Among the entries below, find the lines with the word "rise" and copy them.

**** DATA EXTRACTS

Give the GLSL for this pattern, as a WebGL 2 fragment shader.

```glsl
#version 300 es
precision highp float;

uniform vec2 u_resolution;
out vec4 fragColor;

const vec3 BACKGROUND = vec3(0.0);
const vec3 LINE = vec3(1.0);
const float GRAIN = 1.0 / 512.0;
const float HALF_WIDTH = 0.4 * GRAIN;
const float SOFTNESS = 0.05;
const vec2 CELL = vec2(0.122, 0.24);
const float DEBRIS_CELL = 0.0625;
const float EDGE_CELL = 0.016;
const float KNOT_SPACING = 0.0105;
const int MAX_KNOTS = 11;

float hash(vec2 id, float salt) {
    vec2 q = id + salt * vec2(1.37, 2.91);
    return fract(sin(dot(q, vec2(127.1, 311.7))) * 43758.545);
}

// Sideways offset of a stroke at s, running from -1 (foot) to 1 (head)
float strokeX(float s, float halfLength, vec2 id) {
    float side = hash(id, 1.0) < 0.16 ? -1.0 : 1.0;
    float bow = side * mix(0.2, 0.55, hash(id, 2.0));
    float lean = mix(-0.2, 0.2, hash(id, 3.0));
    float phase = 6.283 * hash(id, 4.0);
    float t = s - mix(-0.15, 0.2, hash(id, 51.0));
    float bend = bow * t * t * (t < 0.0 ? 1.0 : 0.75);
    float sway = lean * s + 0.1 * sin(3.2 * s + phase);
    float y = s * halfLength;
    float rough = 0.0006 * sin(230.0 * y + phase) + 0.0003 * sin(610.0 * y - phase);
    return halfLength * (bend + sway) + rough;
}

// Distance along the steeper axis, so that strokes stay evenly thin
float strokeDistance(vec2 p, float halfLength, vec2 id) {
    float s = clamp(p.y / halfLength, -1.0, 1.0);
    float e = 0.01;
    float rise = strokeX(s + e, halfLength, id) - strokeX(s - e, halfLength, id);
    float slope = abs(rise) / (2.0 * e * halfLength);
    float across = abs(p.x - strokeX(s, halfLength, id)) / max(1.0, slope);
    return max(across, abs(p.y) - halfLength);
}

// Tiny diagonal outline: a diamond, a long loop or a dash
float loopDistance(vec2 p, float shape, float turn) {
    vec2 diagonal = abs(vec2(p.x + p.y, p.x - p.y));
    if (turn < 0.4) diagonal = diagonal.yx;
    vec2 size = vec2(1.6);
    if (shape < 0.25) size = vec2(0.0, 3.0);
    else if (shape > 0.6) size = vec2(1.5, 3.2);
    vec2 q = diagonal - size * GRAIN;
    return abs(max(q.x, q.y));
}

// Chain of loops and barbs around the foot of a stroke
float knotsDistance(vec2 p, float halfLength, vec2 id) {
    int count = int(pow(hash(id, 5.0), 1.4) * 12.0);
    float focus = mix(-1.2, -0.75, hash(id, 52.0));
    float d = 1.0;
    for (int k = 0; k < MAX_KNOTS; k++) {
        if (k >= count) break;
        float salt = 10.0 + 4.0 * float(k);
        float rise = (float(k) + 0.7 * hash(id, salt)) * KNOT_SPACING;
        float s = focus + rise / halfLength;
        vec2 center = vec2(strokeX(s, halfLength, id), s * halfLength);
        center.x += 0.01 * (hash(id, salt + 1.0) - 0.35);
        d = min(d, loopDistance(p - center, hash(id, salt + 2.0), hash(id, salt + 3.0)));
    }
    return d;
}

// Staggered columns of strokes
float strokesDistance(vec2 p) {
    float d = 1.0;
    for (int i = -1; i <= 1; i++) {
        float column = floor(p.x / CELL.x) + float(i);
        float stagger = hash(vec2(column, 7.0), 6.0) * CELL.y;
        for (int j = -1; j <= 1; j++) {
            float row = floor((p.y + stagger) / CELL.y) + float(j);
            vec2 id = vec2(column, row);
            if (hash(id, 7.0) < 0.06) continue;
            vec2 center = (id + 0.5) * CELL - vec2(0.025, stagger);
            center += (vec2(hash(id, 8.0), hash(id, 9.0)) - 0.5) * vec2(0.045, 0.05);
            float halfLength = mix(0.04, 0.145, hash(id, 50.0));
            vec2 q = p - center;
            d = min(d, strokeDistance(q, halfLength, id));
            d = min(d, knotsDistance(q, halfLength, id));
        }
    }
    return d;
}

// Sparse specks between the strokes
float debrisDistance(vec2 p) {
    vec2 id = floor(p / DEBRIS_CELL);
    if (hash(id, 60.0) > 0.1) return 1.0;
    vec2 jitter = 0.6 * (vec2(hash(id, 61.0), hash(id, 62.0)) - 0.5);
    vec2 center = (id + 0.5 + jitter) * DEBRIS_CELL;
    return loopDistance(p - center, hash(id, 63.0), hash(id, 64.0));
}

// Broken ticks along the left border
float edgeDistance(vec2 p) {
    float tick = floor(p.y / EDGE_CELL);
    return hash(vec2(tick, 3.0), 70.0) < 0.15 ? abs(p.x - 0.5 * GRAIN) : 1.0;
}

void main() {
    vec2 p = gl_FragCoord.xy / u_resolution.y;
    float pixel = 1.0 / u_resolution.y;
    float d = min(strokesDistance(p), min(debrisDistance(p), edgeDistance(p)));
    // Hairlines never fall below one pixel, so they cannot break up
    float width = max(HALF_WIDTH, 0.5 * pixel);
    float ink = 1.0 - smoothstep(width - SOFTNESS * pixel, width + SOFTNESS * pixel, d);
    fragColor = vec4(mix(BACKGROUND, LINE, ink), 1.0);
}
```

********

**ANSWER SPACE**
    float rise = strokeX(s + e, halfLength, id) - strokeX(s - e, halfLength, id);
    float slope = abs(rise) / (2.0 * e * halfLength);
        float rise = (float(k) + 0.7 * hash(id, salt)) * KNOT_SPACING;
        float s = focus + rise / halfLength;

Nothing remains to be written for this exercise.